Years ago I took a job in a large radio market, as the Program Director of the most successful radio station in the city. In less than three weeks, I knew the job was a mistake.
The business was dysfunctional, because the person who hired me was mentally ill. He was a psychological maelstrom, and inexorably pulled everyone and everything around him into the battles that raged inside his own besieged mind. He was both hated and feared by his staff.
I hear this complaint a lot: “People don’t respond to emails anymore. It’s like they don’t read them, or don’t have enough courtesy to write back.” Usually the person doing the complaining will then expand on how Western society is crumbling around our ears.
Rather than spend our time complaining about how inconsiderate people have become, I suggest learning how to write emails that demand a response.
The 80/20 Principle is well known to most productivity junkies. A crude summation would be that in most systems, 20% of the input produces 80% of the output. I have been fascinated with this principle for a long time. After having been through two different training courses with Perry on the subject of 80/20 as it relates to business, and having read many other books on the subject, I thought there would be little for me to learn from this book. I was wrong.
Even if you think you know everything about 80/20, even if you’ve already bought all of Perry’s material on this topic, you need to read this book. Here are 10 good reasons to get a copy today (NOTE: currently Perry is offering the book for a PENNY, you just pay the shipping. No strings attached. Click here to get the one penny deal.):
You get $75 worth of 80/20 software tools with your purchase. Unlike many offers of this nature, these tools are very useful. I would actually pay money for them.
80/20 Sales and Marketing provides the key to the treasure vault Tim Ferris teased us with. If you read “Four Hour Workweek”, got excited about it, and then found yourself asking, “Yeah, but how do I actually DO that?”… then you need 80/20 Sales and Marketing.
Chapter 5 deals with the “curve” you must absolutely discover if you really want to understand the power, depth, and pervasiveness of the 80/20 principle. This chapter alone is worth at least 10 times the price of the book.
“The $2,700 Espresso Machine”. This simple story will unlock a powerful understanding for you that can immediately multiply your revenue (without multiplying the amount of work you do, or the amount of money you spend on advertising). You will find it in chapter 12.
The chapter on “Racking the Shotgun” (chapter 7) is another chapter that is worth at least 10 times the cost of the book itself. Actually, that is a gross understatement. But if I told you the real value of this single idea, you would accuse me of hyperbole and dismiss me outright.
The “power of polarization”, explained in Chapter 20, should be of particular interest to marketers who are concerned about their “image” in the marketplace.Is there a good reason to intentionally make people upset with you? Yes. Perry explains how to do it strategically, in a way that serves your business (and ultimately your customer).
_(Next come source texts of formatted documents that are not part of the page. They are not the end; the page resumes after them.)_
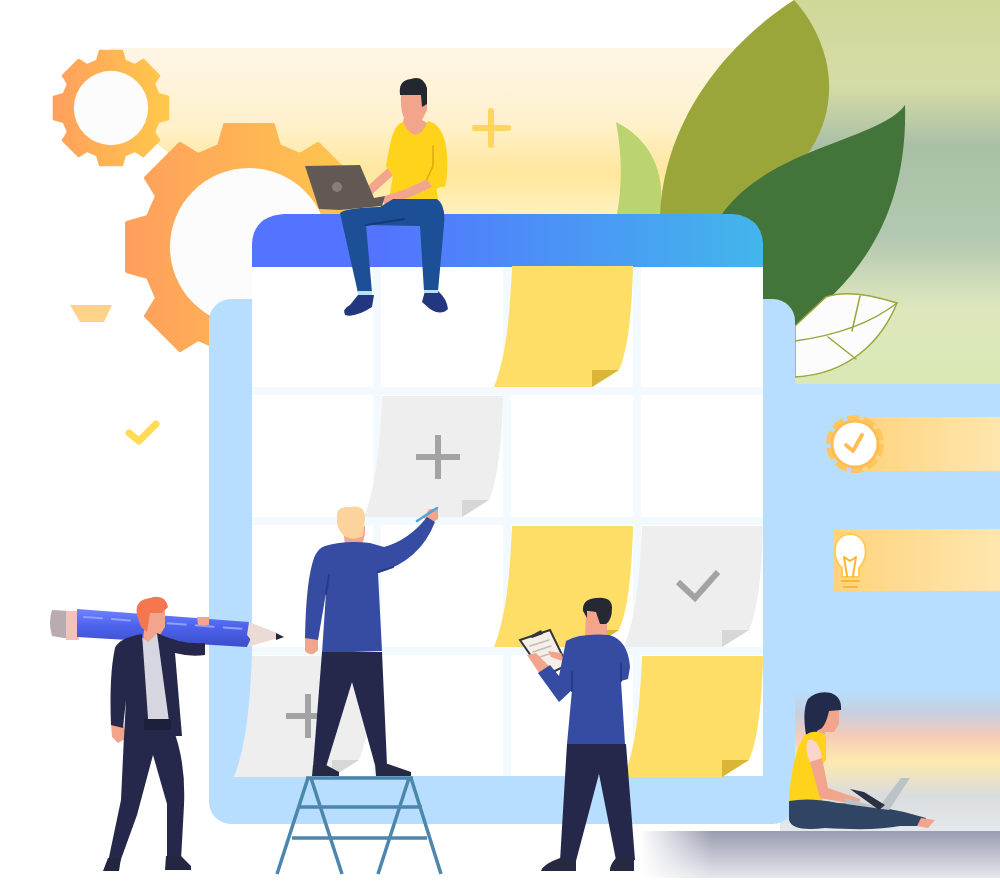
<!DOCTYPE html>
<html lang="en">
<head>
<meta charset="utf-8">
<title>Team planning calendar</title>
<style>
:root{--paper:#fff;--sky:#b8deff;--grid:#f3faff;--yellow:#ffde67;--yellow-fold:#d9b637;--grey:#eee;--grey-fold:#d7d7d7;--mark:#a3a3a3;--olive:#9aa53a;--forest:#437439;--lime:#bcd46f;--skin:#f2a58c;--navy:#25284a;--suit:#364ca2;--jeans:#1c4f95;--shirt:#ffd31c;--amber:#ffbd53;--steel:#4d86ad}
html,body{margin:0;width:1000px;height:889px;overflow:hidden;background:var(--paper)}
svg{display:block}
.sky{fill:var(--sky)}.paper{fill:var(--paper)}.skin{fill:var(--skin)}.navy{fill:var(--navy)}.suit{fill:var(--suit)}.jeans{fill:var(--jeans)}.shirt{fill:var(--shirt)}
.note-yellow{--note:var(--yellow);--fold:var(--yellow-fold)}
.note-grey{--note:var(--grey);--fold:var(--grey-fold)}
.note{fill:var(--note)}.fold{fill:var(--fold)}
.mark{fill:none;stroke:var(--mark);stroke-width:6}
.line{fill:none;stroke-linecap:round;stroke-linejoin:round}
.ladder{fill:none;stroke:var(--steel);stroke-width:3.5}
</style>
</head>
<body>
<svg width="1000" height="889" viewBox="0 0 1000 889" role="img" aria-label="Team working around a large planning calendar">
<defs>
<linearGradient id="gear-fill"><stop stop-color="#ff9f5d"/><stop offset="1" stop-color="#ffc94b"/></linearGradient>
<linearGradient id="header-fill"><stop offset=".25" stop-color="#5274ff"/><stop offset="1" stop-color="#43b6eb"/></linearGradient>
<linearGradient id="pencil-fill" x2="0" y2="1"><stop stop-color="#6f82ff"/><stop offset=".45" stop-color="#4d63ed"/><stop offset="1" stop-color="#3b4ec8"/></linearGradient>
<linearGradient id="warm-glow" x2="0" y2="1"><stop stop-color="#fff5e6"/><stop offset=".45" stop-color="#fff1cc"/><stop offset=".75" stop-color="#ffe79c"/><stop offset="1" stop-color="#fff0bd"/></linearGradient>
<linearGradient id="garden-glow" x2="0" y2="1"><stop stop-color="#d0d797"/><stop offset=".22" stop-color="#d6dca6"/><stop offset=".38" stop-color="#a9c0a6"/><stop offset=".62" stop-color="#b3c8b0"/><stop offset=".8" stop-color="#dde7bd"/><stop offset="1" stop-color="#d9e8b4"/></linearGradient>
<linearGradient id="evening-glow" x2="0" y2="1"><stop stop-color="#b8deff"/><stop offset=".16" stop-color="#c6cfdf"/><stop offset=".32" stop-color="#f5cab8"/><stop offset=".5" stop-color="#ffeaae"/><stop offset=".74" stop-color="#d9dcdc"/><stop offset="1" stop-color="#e4e9ee"/></linearGradient>
<linearGradient id="floor-shade" x2="0" y2="1"><stop stop-color="#9a9cb0"/><stop offset="1" stop-color="#e6e7ed"/></linearGradient>
<linearGradient id="floor-edge"><stop stop-color="#fff"/><stop offset=".2" stop-color="#fff" stop-opacity="0"/></linearGradient>
<linearGradient id="icon-glow"><stop stop-color="#ffd37c"/><stop offset="1" stop-color="#ffe6ae"/></linearGradient>
<g id="gear">
<polygon fill="url(#gear-fill)" stroke="url(#gear-fill)" stroke-width="4" stroke-linejoin="round" points="-30,-101 -24,-122 24,-122 30,-101 51,-92 69,-103 103,-69 92,-51 101,-30 122,-24 122,24 101,30 92,51 103,69 69,103 51,92 30,101 24,122 -24,122 -30,101 -51,92 -69,103 -103,69 -92,51 -101,30 -122,24 -122,-24 -101,-30 -92,-51 -103,-69 -69,-103 -51,-92"/>
<circle r="79" fill="#fcfcfc"/>
</g>
<g id="sticky"><path class="note" d="M0 0H121C120 45 116 85 107 104L80 121H-18C-4 85-2 40 0 0Z"/><path class="fold" d="M80 104H107L80 121Z"/></g>
<path id="plus" class="mark" d="M-22 0H22M0-22V22"/>
</defs>

<g id="backdrop">
<path fill="url(#warm-glow)" d="M111 48H760L700 130 670 214H249L165 150 111 110Z"/>
<path fill="url(#garden-glow)" d="M794 0H1000V384H794Z"/>
<path class="sky" d="M780 384H1000V692H780Z"/>
<path fill="url(#evening-glow)" d="M780 690H1000V832H780Z"/>
<path fill="url(#floor-shade)" d="M640 831H1000V878H640Z"/>
<path fill="url(#floor-edge)" d="M640 831H1000V879H640Z"/>
</g>

<g id="gears"><use href="#gear" transform="translate(249 247)"/><use href="#gear" transform="translate(111 108) scale(.47)"/></g>

<g id="leaves">
<path fill="var(--lime)" d="M616 122C648 138 667 170 660 214H617Q625 170 616 122Z"/>
<path fill="var(--olive)" d="M794 0C735 38 665 112 660 214H722C795 190 842 130 826 60Q817 25 794 0Z"/>
<path fill="var(--forest)" d="M905 105C880 140 770 147 722 214L763 299 795 326C862 280 908 210 905 105Z"/>
<path fill="#fcfcfc" stroke="var(--olive)" stroke-width="1.5" d="M795 377C850 374 882 340 897 303C872 295 845 290 826 297L795 326Z"/>
<path class="line" stroke="var(--olive)" stroke-width="1.5" d="M795 341Q860 332 897 303M860 296 852 331M828 337 856 359"/>
</g>

<g id="calendar">
<rect class="sky" x="209" y="299" width="586" height="525" rx="22"/>
<path class="paper" d="M252 266H763V776H252Z"/>
<path fill="url(#header-fill)" d="M252 267V243Q254 216 284 214H733Q761 217 763 243V267Z"/>
<path stroke="var(--grid)" stroke-width="8" d="M377 267V776M507 267V776M637 267V776M252 391H763M252 521H763M252 651H763"/>
<g class="note-yellow"><use href="#sticky" x="512" y="266"/><use href="#sticky" x="512" y="526"/><use href="#sticky" x="642" y="656"/></g>
<g class="note-grey"><use href="#sticky" x="382" y="396"/><use href="#sticky" x="642" y="526"/><use href="#sticky" x="252" y="656"/></g>
<use href="#plus" x="438" y="457"/><use href="#plus" x="308" y="716"/>
<path class="mark" d="M678 582 695 598 718 572"/>
</g>

<g id="small-icons">
<path class="line" stroke="#ffd45f" stroke-width="6" d="M475 128H508M491 111V145"/>
<path class="line" stroke="#ffdc54" stroke-width="7" d="M129 433 139 441 156 424"/>
<path fill="#ffd28a" d="M70 305H112L104 322H80Z"/>
<rect x="855" y="417" width="145" height="54" fill="url(#icon-glow)"/>
<circle cx="855" cy="444" r="26" fill="none" stroke="#ffc65d" stroke-width="6" stroke-dasharray="12 4.3"/><circle cx="855" cy="444" r="23" class="paper" stroke="var(--amber)" stroke-width="3"/>
<path class="line" stroke="var(--amber)" stroke-width="4" d="M846 445 853 451 862 435"/>
<rect x="833" y="529" width="167" height="62" fill="url(#icon-glow)"/>
<path class="paper" stroke="#ffcb55" stroke-width="2" d="M842 577V568C830 557 833 535 850 534C868 535 870 557 859 568V577Z"/>
<path class="line" stroke="#ffb52e" stroke-width="2" d="M847 576 844 557 850 561 856 557 853 576M842 581H859M844 587H857"/>
</g>

<g id="man-with-laptop">
<path class="skin" d="M401 92H427V110L422 120 429 124 416 139 402 126 404 118Q400 110 401 92Z"/>
<path fill="#232830" d="M400 95Q398 80 411 79Q423 75 427 88V104L422 107 421 95Z"/>
<path class="line" stroke="var(--skin)" stroke-width="9" d="M390 172 369 191"/>
<path class="shirt" d="M403 122C391 126 390 148 386 166L393 176 389 199H438L436 186 445 187C449 165 450 126 428 121Q416 148 403 122Z"/>
<path class="line" stroke="var(--skin)" stroke-width="9" d="M431 182Q412 193 387 200"/>
<path class="shirt" d="M432 146 446 150Q449 172 445 185L434 190 427 179Z"/>
<path class="line" stroke="#dea90f" stroke-width="1.5" d="M433 146V166L427 179"/>
<path class="jeans" d="M340 213Q345 208 380 207L393 199H437Q446 205 444 225L438 291H424L420 226 366 225 372 292 358 293Z"/>
<path class="line" stroke="#123b78" stroke-width="2" d="M366 225 404 219"/>
<path fill="#625955" d="M305 166 360 165 374 198 385 196 382 206 340 210 319 209Z"/><circle cx="337" cy="187" r="5" fill="#8b7c74"/>
<path fill="#223780" d="M358 295H374L372 307Q355 318 345 315Q342 309 350 305ZM425 291H438Q447 299 448 309Q441 316 430 309L422 302Z"/>
<path class="sky" d="M358 291H372V295H358ZM424 290H438V293H424Z"/>
</g>

<g id="ladder">
<path class="ladder" d="M306 778H413M298 807H422M292 838H427M308 778 277 874M311 778 342 874M409 778 378 874M411 778 441 874"/>
</g>

<g id="man-on-ladder">
<path class="skin" d="M343 526H365V534L362 546H345Z"/><path fill="#fcd39d" d="M337 519Q335 506 350 507Q365 504 365 518L363 536Q352 542 343 535Q336 527 337 519Z"/>
<path class="skin" d="M305 637H318V650Q311 658 305 651ZM424 518 429 509 438 509 438 519 430 524Z"/>
<path class="line" stroke="#4ba6d9" stroke-width="2.5" d="M417 521 437 508"/>
<path class="suit" d="M325 546Q345 540 370 543L384 547Q409 540 427 517L435 522Q420 561 378 573L382 651 322 653 326 593 318 640 305 638Q306 580 314 558Q318 548 325 546Z"/>
<path class="line" stroke="#283b86" stroke-width="2" d="M326 594 329 575M378 572 393 567"/>
<path class="navy" d="M322 652H382L387 765H375L352 682 326 767H313Z"/>
<path fill="#252943" d="M313 765H326L339 772V776H312ZM375 764H388L411 772V776H376Z"/>
</g>

<g id="man-with-clipboard">
<path class="skin" d="M586 612H607V637H585Z"/><path fill="#272932" d="M583 611Q582 599 596 598Q612 596 612 608Q612 620 606 624H600L596 612 587 611V618Z"/>
<path fill="#f6efe8" stroke="#34363f" stroke-width="2" d="M520 640 550 630 567 665 545 676Z"/><path fill="#34363f" d="M530 636 541 630 543 634 532 638Z"/>
<path class="line" stroke="#c4bcb8" stroke-width="1.5" d="M530 646 549 640M533 652 551 646M537 658 549 654"/>
<path class="skin" d="M527 655 536 653 551 668 541 676ZM548 651 561 653 565 662 551 657Z"/>
<path class="suit" d="M566 641Q580 633 609 635Q628 640 630 667L628 679 621 681 625 744H567L572 690 559 702 538 673 550 665 559 676Z"/>
<path class="line" stroke="#283b86" stroke-width="2" d="M572 691V672M621 681V664"/>
<path class="navy" d="M567 744H626L635 860H616L599 774 576 861H560Z"/>
<path fill="#262940" d="M560 858H576V871H541Q543 864 560 858ZM616 858H634V871H610Q609 866 616 858Z"/>
</g>

<g id="man-with-pencil">
<path fill="#b9abb0" d="M52 610 70 611V639L52 636Q48 622 52 610Z"/><path fill="#f1c3b9" d="M66 611 79 611V640H66Z"/>
<path fill="url(#pencil-fill)" d="M77 609 249 622Q254 635 247 647L77 637Z"/><path class="line" stroke="#8fa0ff" stroke-width="2" stroke-dasharray="18 10" d="M84 617 245 629"/>
<path fill="#eadbd5" d="M249 622 277 633 278 638 247 647 251 640 247 635Z"/><path fill="#24263a" d="M276 633 284 637 276 640Z"/>
<path class="skin" d="M139 611H165V627L160 635 155 646 143 640 144 630ZM197 617H209V625H198ZM111 724H123L127 738 118 743 112 737Z"/>
<path fill="#f4774f" d="M137 615Q134 600 150 598Q165 593 168 607L162 613H150L147 632 141 627Z"/>
<path fill="#d5d6df" d="M140 636 148 642 157 634 171 722H145Z"/>
<path class="navy" d="M142 634 148 718 144 741 124 738 126 700 123 728 111 725Q109 675 115 648Q119 638 142 634ZM157 633Q181 645 205 643V655Q190 657 175 653L182 736H171Z"/>
<path class="navy" d="M124 736 145 726H172Q186 760 184 805L181 860H167V804L153 755 137 815 120 862H108L121 800Z"/>
<path fill="#1d203b" d="M144 719H171V730H144Z"/>
<path fill="#232640" d="M108 858H121L119 871H103ZM166 856H181L191 866V870H165Z"/>
</g>

<g id="woman-with-laptop">
<path class="skin" d="M819 708H839V724L834 732 825 732 824 742H815Z"/>
<path fill="#222b49" d="M806 735Q802 710 808 699Q817 690 831 693Q842 697 841 710L829 711Q825 729 818 730Q814 737 806 735Z"/>
<path class="shirt" d="M804 736Q814 728 826 735V760L820 768 823 802H789Q791 758 804 736Z"/>
<path fill="#fbd5cd" d="M808 740Q818 737 822 758L810 763Q804 748 808 740Z"/>
<path class="skin" d="M810 762 822 758 828 788 860 799 859 805 820 798Z"/>
<path fill="#304563" d="M789 801Q810 797 838 803Q880 804 926 818V826H900Q875 831 825 828Q792 832 789 820Z"/>
<path class="skin" d="M921 818 935 820 928 828 917 826Z"/>
<path fill="#bbc3c9" d="M844 798 879 807 901 778 910 778 889 810 846 804Z"/><path fill="#293142" d="M850 789 864 792 885 805 879 810Z"/>
</g>
</svg>
</body>
</html>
There is a very deep well indeed to be explored in the Appendix. Here, you will discover how to use the software you get (as a companion to the book) to glean volumes of insight from simple, ordinary statistics.
Chapter 21 explains how to do $250,000 worth of critical market data research for free with just your computer, the Internet, and an afternoon to spare. The intriguing title of this chapter undersells the power and value of its contents.
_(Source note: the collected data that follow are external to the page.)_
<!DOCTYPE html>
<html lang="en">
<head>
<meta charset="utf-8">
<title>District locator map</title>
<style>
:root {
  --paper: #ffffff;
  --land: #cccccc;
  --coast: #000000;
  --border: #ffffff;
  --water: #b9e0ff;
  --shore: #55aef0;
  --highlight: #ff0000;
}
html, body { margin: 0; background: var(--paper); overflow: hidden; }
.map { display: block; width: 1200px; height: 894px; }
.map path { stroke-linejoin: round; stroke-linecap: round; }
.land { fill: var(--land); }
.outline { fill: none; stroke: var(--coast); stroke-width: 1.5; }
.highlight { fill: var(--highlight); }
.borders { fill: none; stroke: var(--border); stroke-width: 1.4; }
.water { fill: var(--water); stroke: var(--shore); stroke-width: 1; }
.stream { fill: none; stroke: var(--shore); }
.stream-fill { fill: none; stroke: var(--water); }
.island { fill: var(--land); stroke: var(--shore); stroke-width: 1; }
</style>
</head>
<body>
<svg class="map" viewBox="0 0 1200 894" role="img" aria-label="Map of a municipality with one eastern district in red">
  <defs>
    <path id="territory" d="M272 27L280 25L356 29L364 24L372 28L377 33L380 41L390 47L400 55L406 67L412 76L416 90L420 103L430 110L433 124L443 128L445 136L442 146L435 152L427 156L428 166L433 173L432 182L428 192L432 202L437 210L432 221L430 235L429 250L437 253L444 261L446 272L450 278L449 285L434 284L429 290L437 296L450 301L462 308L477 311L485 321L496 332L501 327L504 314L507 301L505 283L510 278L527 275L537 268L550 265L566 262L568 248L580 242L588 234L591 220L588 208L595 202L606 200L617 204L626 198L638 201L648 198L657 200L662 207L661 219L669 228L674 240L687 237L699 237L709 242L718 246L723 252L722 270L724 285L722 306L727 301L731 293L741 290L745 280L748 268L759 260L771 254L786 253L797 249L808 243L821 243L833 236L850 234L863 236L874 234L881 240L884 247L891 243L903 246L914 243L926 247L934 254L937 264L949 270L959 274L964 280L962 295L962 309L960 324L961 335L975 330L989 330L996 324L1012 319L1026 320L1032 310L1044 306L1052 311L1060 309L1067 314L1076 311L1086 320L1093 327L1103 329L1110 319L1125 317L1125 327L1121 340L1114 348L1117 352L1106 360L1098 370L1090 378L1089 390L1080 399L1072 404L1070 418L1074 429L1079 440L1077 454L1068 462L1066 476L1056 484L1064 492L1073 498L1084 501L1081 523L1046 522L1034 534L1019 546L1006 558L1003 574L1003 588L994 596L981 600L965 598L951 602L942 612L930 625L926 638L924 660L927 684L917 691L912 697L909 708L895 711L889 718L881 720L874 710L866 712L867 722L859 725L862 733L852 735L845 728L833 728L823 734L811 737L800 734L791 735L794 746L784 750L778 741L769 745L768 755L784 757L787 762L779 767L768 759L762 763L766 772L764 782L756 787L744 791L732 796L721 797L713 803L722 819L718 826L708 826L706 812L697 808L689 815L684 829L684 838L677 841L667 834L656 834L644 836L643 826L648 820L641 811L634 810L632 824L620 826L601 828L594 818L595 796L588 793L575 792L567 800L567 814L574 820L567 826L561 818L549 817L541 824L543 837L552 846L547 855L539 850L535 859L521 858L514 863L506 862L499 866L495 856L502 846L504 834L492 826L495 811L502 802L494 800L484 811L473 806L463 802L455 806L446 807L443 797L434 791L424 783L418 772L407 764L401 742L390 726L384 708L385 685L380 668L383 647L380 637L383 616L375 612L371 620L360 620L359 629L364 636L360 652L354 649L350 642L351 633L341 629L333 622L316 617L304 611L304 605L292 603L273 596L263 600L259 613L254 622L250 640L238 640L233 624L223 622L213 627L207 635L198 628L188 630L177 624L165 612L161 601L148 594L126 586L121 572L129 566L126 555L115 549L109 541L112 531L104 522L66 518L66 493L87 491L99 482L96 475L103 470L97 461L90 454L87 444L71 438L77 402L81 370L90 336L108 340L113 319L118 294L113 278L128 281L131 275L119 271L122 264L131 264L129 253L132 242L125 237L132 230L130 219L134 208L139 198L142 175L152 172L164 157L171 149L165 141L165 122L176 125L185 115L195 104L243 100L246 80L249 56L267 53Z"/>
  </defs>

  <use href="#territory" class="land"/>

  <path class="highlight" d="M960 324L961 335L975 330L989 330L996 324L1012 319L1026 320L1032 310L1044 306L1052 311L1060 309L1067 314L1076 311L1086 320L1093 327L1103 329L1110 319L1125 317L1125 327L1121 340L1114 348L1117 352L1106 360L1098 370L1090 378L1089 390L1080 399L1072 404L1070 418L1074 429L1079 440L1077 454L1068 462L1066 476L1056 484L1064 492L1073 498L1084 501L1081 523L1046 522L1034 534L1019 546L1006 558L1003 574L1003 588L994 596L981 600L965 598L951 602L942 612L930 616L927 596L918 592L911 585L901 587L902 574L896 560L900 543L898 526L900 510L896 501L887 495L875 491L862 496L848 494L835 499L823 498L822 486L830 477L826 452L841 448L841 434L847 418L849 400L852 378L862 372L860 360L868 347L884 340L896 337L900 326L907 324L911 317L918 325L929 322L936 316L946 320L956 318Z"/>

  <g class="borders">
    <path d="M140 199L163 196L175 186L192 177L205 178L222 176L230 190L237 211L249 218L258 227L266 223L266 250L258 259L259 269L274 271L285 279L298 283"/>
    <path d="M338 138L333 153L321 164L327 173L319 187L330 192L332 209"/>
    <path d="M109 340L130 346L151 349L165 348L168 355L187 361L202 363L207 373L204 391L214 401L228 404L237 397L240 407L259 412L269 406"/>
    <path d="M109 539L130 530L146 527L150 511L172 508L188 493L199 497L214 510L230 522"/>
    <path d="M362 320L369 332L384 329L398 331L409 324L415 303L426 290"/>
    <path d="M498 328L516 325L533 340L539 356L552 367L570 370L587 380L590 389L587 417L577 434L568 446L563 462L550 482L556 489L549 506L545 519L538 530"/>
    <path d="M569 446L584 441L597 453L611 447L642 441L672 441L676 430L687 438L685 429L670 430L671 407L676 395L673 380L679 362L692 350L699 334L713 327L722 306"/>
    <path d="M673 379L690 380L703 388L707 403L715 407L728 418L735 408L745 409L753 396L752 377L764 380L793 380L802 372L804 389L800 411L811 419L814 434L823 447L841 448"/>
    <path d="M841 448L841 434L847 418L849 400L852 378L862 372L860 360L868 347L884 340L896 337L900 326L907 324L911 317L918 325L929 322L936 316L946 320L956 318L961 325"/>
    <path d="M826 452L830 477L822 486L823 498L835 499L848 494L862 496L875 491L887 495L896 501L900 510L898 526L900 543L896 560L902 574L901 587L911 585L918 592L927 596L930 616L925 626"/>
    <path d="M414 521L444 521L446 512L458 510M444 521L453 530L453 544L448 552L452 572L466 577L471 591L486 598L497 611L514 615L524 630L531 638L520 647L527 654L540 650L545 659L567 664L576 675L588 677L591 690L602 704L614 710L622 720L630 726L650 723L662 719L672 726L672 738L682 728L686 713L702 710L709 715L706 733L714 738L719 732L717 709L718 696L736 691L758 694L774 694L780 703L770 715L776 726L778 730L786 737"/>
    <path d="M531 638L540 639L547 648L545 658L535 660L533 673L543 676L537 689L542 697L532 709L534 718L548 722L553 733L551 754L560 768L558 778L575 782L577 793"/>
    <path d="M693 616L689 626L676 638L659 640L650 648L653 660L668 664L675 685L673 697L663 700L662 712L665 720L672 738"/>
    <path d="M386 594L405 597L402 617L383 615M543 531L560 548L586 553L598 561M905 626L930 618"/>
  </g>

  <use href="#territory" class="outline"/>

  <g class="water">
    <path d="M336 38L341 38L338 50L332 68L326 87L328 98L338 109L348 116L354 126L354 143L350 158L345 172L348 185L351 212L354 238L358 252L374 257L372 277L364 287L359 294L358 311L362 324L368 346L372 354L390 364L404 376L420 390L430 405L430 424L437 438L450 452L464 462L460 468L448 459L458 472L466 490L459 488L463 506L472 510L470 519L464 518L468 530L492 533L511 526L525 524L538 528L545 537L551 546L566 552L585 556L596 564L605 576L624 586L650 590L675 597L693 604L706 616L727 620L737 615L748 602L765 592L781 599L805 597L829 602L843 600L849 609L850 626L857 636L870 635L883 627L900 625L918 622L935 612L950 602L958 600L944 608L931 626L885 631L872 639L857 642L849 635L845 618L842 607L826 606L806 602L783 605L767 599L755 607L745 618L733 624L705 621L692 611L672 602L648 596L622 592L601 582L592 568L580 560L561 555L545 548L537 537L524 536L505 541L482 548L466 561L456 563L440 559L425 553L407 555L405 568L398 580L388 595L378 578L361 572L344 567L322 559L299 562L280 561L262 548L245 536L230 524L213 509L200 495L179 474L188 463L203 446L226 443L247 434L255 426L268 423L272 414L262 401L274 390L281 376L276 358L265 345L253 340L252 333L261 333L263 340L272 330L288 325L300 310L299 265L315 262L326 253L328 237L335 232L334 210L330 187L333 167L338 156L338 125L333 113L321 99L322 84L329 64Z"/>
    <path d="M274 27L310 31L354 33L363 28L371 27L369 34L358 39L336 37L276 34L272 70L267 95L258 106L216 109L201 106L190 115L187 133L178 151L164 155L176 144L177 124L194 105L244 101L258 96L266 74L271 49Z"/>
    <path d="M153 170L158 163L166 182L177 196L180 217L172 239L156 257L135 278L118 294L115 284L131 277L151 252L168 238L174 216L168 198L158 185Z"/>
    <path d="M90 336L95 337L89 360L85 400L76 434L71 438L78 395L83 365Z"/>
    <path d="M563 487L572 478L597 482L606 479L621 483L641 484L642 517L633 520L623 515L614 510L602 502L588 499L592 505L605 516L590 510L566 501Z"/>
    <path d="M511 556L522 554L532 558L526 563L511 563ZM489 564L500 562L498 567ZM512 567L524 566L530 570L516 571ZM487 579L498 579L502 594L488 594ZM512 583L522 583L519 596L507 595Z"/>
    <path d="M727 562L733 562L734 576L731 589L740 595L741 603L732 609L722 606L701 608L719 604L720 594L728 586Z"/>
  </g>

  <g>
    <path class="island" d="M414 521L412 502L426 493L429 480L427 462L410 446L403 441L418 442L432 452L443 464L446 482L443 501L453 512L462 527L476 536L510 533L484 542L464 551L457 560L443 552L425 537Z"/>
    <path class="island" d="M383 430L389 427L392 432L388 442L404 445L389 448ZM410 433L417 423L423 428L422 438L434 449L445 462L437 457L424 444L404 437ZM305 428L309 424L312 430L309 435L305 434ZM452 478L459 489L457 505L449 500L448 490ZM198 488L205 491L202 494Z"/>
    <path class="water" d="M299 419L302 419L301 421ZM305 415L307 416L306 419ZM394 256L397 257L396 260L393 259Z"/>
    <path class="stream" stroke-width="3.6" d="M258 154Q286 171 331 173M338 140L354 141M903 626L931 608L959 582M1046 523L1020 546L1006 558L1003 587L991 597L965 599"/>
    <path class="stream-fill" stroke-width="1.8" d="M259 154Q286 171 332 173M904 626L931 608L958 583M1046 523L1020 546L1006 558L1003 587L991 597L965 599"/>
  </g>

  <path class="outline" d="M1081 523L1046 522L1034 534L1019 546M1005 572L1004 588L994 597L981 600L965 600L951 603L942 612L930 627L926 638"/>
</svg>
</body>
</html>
In chapter 15, Perry clearly spells out how you can give yourself a raise, and start getting paid $1,000 an hour for the work you do. I know it sounds extraordinarily cheesy, but it is undeniably accurate. See for yourself.
True to the premise of the book, at the end of every chapter is a tiny stack of bullet points… The “80/20″ version of that chapter it’s called the Pareto Summary. A beautiful touch, and perfectly congruent with the contents of this book.
I own a lot of Perry’s published work: his other books (well, not the one about Ethernet), several years worth of back issues of his monthly newsletters, and more. This, in my opinion, is his best writing to date. Highly recommended.
Most of us receive far more email than we want, and certainly more than we need. Many people spend hours each day answering or reading email. Many more feel the weight of guilt about the hundreds (or perhaps thousands) of unanswered emails sitting in their inbox.
A few years ago, my wife and I traveled to the UK. While we were there, I had limited access to the Internet, especially while we were in Edinburgh, Scotland. I was basically limited to the half-hour I had each morning in a small Internet café. It was there that I learned it was possible to deal with email in 30 minutes a day.
I currently budget 33 minutes each day to deal with business email. You can easily do the same.
The most productive people share a common set of workflow habits. These habits are predictable, identifiable, and they are different from what normal people do.
If you would like to be abnormally productive, integrate these 10 habits into your workflow….
This is an entertaining and informative video from TED, featuring New York Times columnist David Pogue. How do you deal with the increasing complexity of our daily lives? Why does simplicity appeal to us? Funny and thought-provoking.